Plain-text document sources:
^^^^^^^^

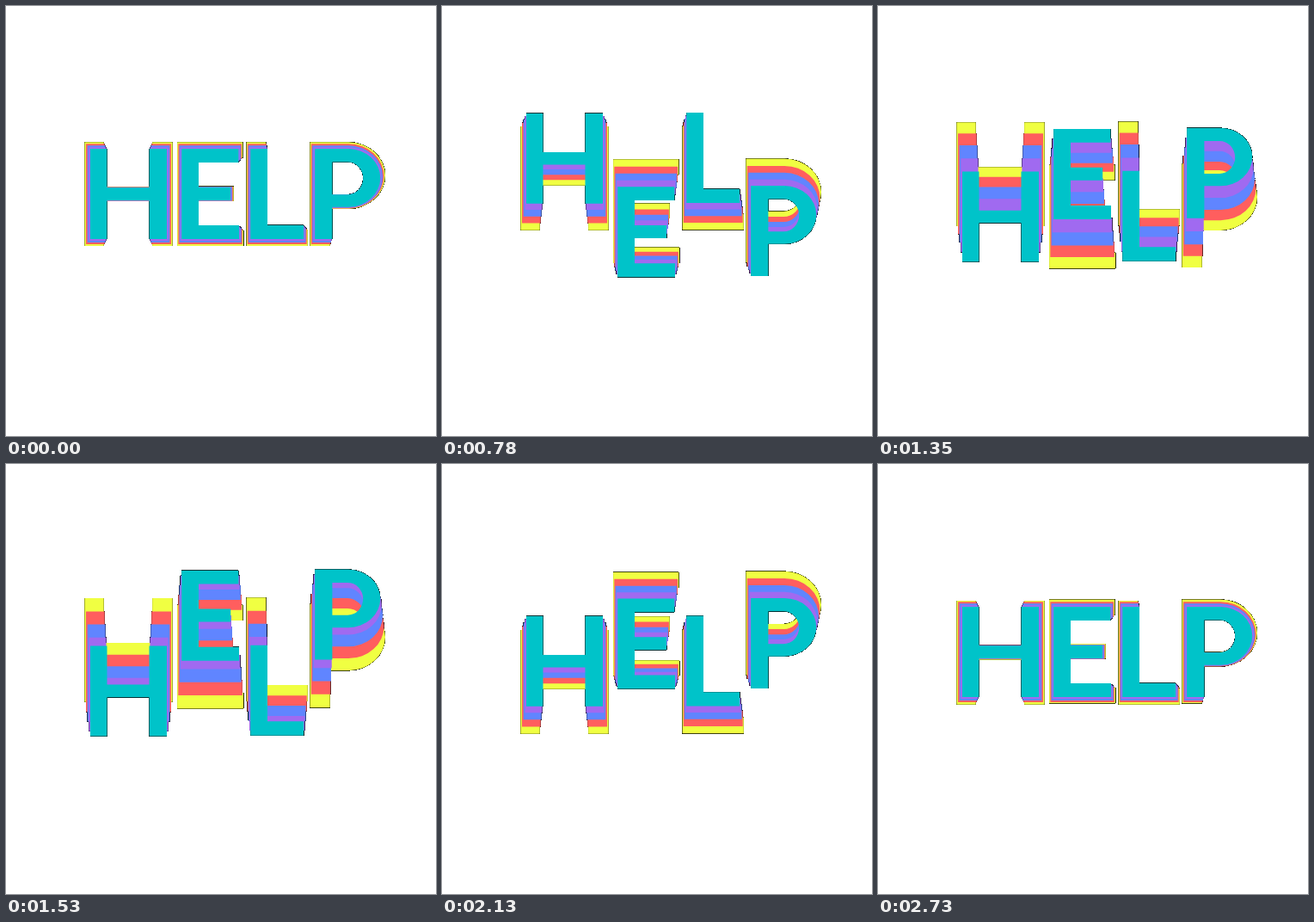
Write an HTML page with a canvas that moves like this. It is 500 by 500 pixels and loops after 2760 ms.

```html
<!DOCTYPE html>
<html lang="en">
<head>
<meta charset="utf-8">
<title>HELP</title>
<style>
  html, body { margin: 0; width: 100%; height: 100%; overflow: hidden; background: #fff; }
  canvas { display: block; width: 500px; height: 500px; }
</style>
</head>
<body>
<canvas id="stage" width="500" height="500" role="img" aria-label="HELP"></canvas>
<script>
const LOOP = 2760, STEP = 30, LAG = 97, TRAVEL = 2370;
const CENTER_Y = 218.6, HALF_HEIGHT = 52.5;

// Back to front; each layer is smaller and moves earlier than the one behind it.
const COLORS = ['#f0ff42', '#ff5e5e', '#6085ff', '#a06af0', '#00c3c9'];

// Vertical travel of a letter: [ms, px]
const TRACK = [
  [30, 0], [90, -1], [187, -5], [285, -11.3], [480, -24], [682, -36], [780, -41.3],
  [803, -42.3], [822, -40.5], [847, -36.8], [945, -25], [1140, -2.5], [1237, 11],
  [1432, 37.5], [1485, 43.6], [1530, 45.3], [1600, 43], [1740, 35], [1935, 22.3],
  [2032, 16.3], [2130, 10.7], [2240, 5], [2310, 1.6], [TRAVEL, 0]
];

// Outlines sit in a box 105 high, x measured from the letter's centre.
const LETTERS = [
  { x: 142.5, dir: 1, drift: 0,
    d: 'M-44.5 0H-25V45.2H24V0H44.5V105H24V59.8H-25V105H-44.5Z' },
  { x: 237.6, dir: -1, drift: 3.3,
    d: 'M-33.5 0H32.8V15.8H-13.6V44.7H23.6V59.8H-13.6V89H33.5V105H-33.5Z' },
  { x: 315.2, dir: 1, drift: -0.8,
    d: 'M-31 0H-11.2V88.6H31V105H-31Z' },
  { x: 397.2, dir: -1, drift: 2,
    d: 'M-38.1 0H1A37.1 33.8 0 0 1 1 67.6H-17.8V105H-38.1Z' +
       'M-17.8 15.3V53.2H0A18 18.95 0 0 0 0 15.3Z' }
].map(letter => ({ ...letter, path: new Path2D(letter.d) }));

const ctx = document.getElementById('stage').getContext('2d', { willReadFrequently: true });

function travel(time) {
  const next = TRACK.findIndex(([t]) => t > time);
  if (next < 1) return 0;
  const [t0, y0] = TRACK[next - 1], [t1, y1] = TRACK[next];
  return y0 + (y1 - y0) * (time - t0) / (t1 - t0);
}

function offset({ dir, drift }, time) {
  const u = Math.min(1, Math.max(0, time / TRAVEL));
  return dir * travel(time) + drift * Math.sin(Math.PI * u);
}

// Soft edge pixels turn solid and dark, which gives the thin black outline.
function hardenEdges() {
  const image = ctx.getImageData(80, 100, 380, 240), px = image.data;
  for (let i = 0; i < px.length; i += 4) {
    const alpha = px[i + 3];
    if (alpha === 0 || alpha === 255) continue;
    for (let c = 0; c < 3; c++) px[i + c] *= alpha / 255;
    px[i + 3] = alpha > 25 ? 255 : 0;
  }
  ctx.putImageData(image, 80, 100);
}

function draw(time) {
  ctx.resetTransform();
  ctx.clearRect(0, 0, 500, 500);
  COLORS.forEach((color, i) => {
    const depth = COLORS.length - 1 - i;
    const scale = 1 + 0.0375 * depth;
    ctx.fillStyle = color;
    for (const letter of LETTERS) {
      const y = CENTER_Y + offset(letter, time - depth * LAG);
      ctx.setTransform(scale, 0, 0, scale, letter.x, y - HALF_HEIGHT * scale);
      ctx.fill(letter.path, 'evenodd');
    }
  });
  hardenEdges();
}

const start = performance.now();
function tick() {
  const time = (performance.now() - start) % LOOP;
  draw(Math.floor(time / STEP) * STEP);
  requestAnimationFrame(tick);
}
tick();
</script>
</body>
</html>
```
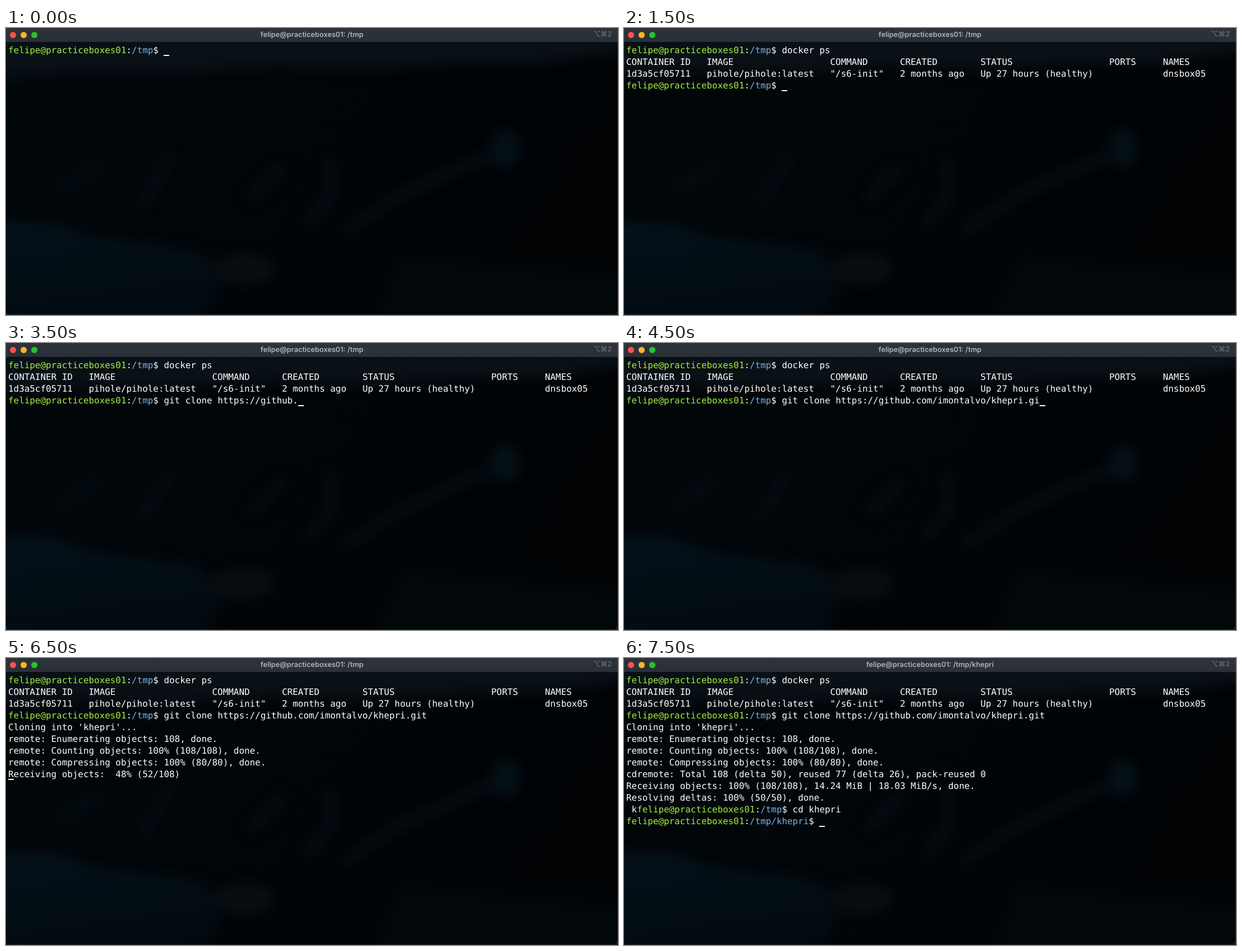
These frames come from a looping animation (1091x513 px, 8000 ms). An HTML page:

```html
<!DOCTYPE html>
<html lang="en">
<head>
<meta charset="utf-8">
<title>Terminal</title>
<style>
  html, body { margin: 0; width: 100%; height: 100%; overflow: hidden; background: #1a2024; }
  #window {
    position: relative; width: 1091px; height: 513px; overflow: hidden;
    border-radius: 0 0 8px 8px; background: #020509;
  }
  #window::after {
    content: ""; position: absolute; inset: 0; border-radius: inherit;
    box-shadow: inset -1px -1px 0 rgba(110, 122, 130, .3);
  }
  #scene { position: absolute; left: 0; top: 0; }
  #bar {
    position: absolute; left: 0; top: 0; width: 100%; height: 26px;
    background: linear-gradient(#2d3339, #293037);
    border-bottom: 1px solid #080b0e; box-sizing: border-box;
    font: 600 12.7px/25px Inter, sans-serif; text-rendering: geometricPrecision;
  }
  #title { text-align: center; color: #aeb5bb; }
  .light { position: absolute; top: 6.5px; width: 11px; height: 11px; border-radius: 50%; }
  #shortcut { position: absolute; right: 11px; top: -1px; color: #6a7178; font-weight: 500; }
  #screen {
    position: absolute; left: 4px; top: 29px; margin: 0; color: #fff;
    font: 15.9px/21px "DejaVu Sans Mono", monospace;
    text-rendering: geometricPrecision; font-variant-ligatures: none; white-space: pre;
  }
  #screen div { height: 21px; }
  b { font-weight: 400; color: #a0f03e; }
  u { text-decoration: none; color: #7db0df; }
  i { position: relative; }
  i::after {
    content: ""; position: absolute; left: 0; bottom: -1px;
    width: 10px; height: 2px; background: #fff;
  }
</style>
</head>
<body>
<div id="window">
  <svg id="scene" width="1091" height="513" viewBox="0 0 1091 513">
    <defs>
      <filter id="soft" x="-20%" y="-20%" width="140%" height="140%" color-interpolation-filters="sRGB">
        <feGaussianBlur stdDeviation="10"/>
      </filter>
      <linearGradient id="hill" x2="1" y2=".3">
        <stop offset="0" stop-color="#02070a"/>
        <stop offset=".5" stop-color="#010508"/>
        <stop offset="1" stop-color="#010305"/>
      </linearGradient>
      <linearGradient id="lake" x2=".3" y2="1">
        <stop offset="0" stop-color="#04121a"/>
        <stop offset="1" stop-color="#020a10"/>
      </linearGradient>
    </defs>
    <rect width="1091" height="513" fill="url(#hill)"/>
    <g filter="url(#soft)">
      <path d="M-30 0H1120V40L960 62L800 64L640 74L480 68L300 80L130 76L-30 92Z" fill="#091016"/>
      <path d="M-30 346L90 348L150 372L340 396L390 440L350 540H-30Z" fill="url(#lake)"/>
      <path d="M700 400L1120 440V540H640Z" fill="#02070a"/>
      <g fill="none" stroke="#050d13" stroke-width="18" stroke-linecap="round">
        <path d="M100 285L160 250M245 310L290 235"/>
        <path d="M440 300L490 250M575 240L580 300L540 345"/>
        <path d="M610 360L700 300L820 245L900 215"/>
      </g>
      <ellipse cx="890" cy="215" rx="26" ry="34" fill="#041018"/>
      <ellipse cx="425" cy="430" rx="55" ry="28" fill="#0a0d10"/>
    </g>
  </svg>
  <div id="bar">
    <span class="light" style="left:6.5px;background:#fe5148"></span>
    <span class="light" style="left:26px;background:#fdb529"></span>
    <span class="light" style="left:45px;background:#29c132"></span>
    <div id="title"></div>
    <span id="shortcut">⌥⌘2</span>
  </div>
  <div id="screen"></div>
</div>
<script>
const LOOP = 8000, STEP = 500;
const host = "felipe@practiceboxes01";
const clone = "git clone https://github.com/imontalvo/khepri.git";
const cursor = "<i></i>";

const titleEl = document.getElementById("title");
const screenEl = document.getElementById("screen");

const prompt = dir => `<b>${host}</b>:<u>${dir}</u>$ `;
const shell = text => prompt("/tmp") + text;
const row = cells => cells.map((c, k) => c.padEnd([15, 23, 13, 15, 24, 10, 0][k])).join("");
const progress = (label, done, total) => {
  const percent = String(Math.floor(done / total * 100)).padStart(3);
  return `${label}: ${percent}% (${done}/${total})`;
};

const table = [
  row(["CONTAINER ID", "IMAGE", "COMMAND", "CREATED", "STATUS", "PORTS", "NAMES"]),
  row(["1d3a5cf05711", "pihole/pihole:latest", '"/s6-init"', "2 months ago", "Up 27 hours (healthy)", "", "dnsbox05"])
];
const compressing = "remote: Compressing objects";
const receiving = "Receiving objects";

// Characters of the clone command on screen at each step
const typed = { 5: 3, 6: 14, 7: 25, 8: 37, 9: 48 };

function lines(step) {
  if (step < 2) return [shell("docker ps".slice(0, step * 6) + cursor)];
  const out = [shell("docker ps"), ...table];
  if (step < 10) return [...out, shell(clone.slice(0, typed[step] || 0) + cursor)];

  out.push(shell(clone), "Cloning into 'khepri'...");
  if (step === 10) return [...out, cursor];

  out.push("remote: Enumerating objects: 108, done.",
           progress("remote: Counting objects", 108, 108) + ", done.");
  if (step === 11) return [...out, cursor + progress(compressing, 19, 80)];

  out.push(progress(compressing, 80, 80) + ", done.");
  if (step < 14) return [...out, cursor + progress(receiving, step === 12 ? 22 : 52, 108)];

  out.push("cdremote: Total 108 (delta 50), reused 77 (delta 26), pack-reused 0",
           progress(receiving, 108, 108) + ", 14.24 MiB | 18.03 MiB/s, done.",
           progress("Resolving deltas", 50, 50) + ", done.");
  if (step === 14) return [...out, " k" + shell("cd khe" + cursor)];
  return [...out, " k" + shell("cd khepri"), prompt("/tmp/khepri") + cursor];
}

let shown = -1;
function draw(now) {
  const step = Math.floor(now % LOOP / STEP);
  if (step !== shown) {
    shown = step;
    titleEl.textContent = `${host}: /tmp${step === 15 ? "/khepri" : ""}`;
    screenEl.innerHTML = lines(step).map(line => `<div>${line}</div>`).join("");
  }
  requestAnimationFrame(draw);
}
draw(performance.now());
</script>
</body>
</html>
```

^^^^^^^^

** YOUR ASSIGNMENT **
Could you copy every line from the records that has "Math" in it?

** EXERCISE RESPONSE **
  const u = Math.min(1, Math.max(0, time / TRAVEL));
  return dir * travel(time) + drift * Math.sin(Math.PI * u);
  draw(Math.floor(time / STEP) * STEP);
  const percent = String(Math.floor(done / total * 100)).padStart(3);
  const step = Math.floor(now % LOOP / STEP);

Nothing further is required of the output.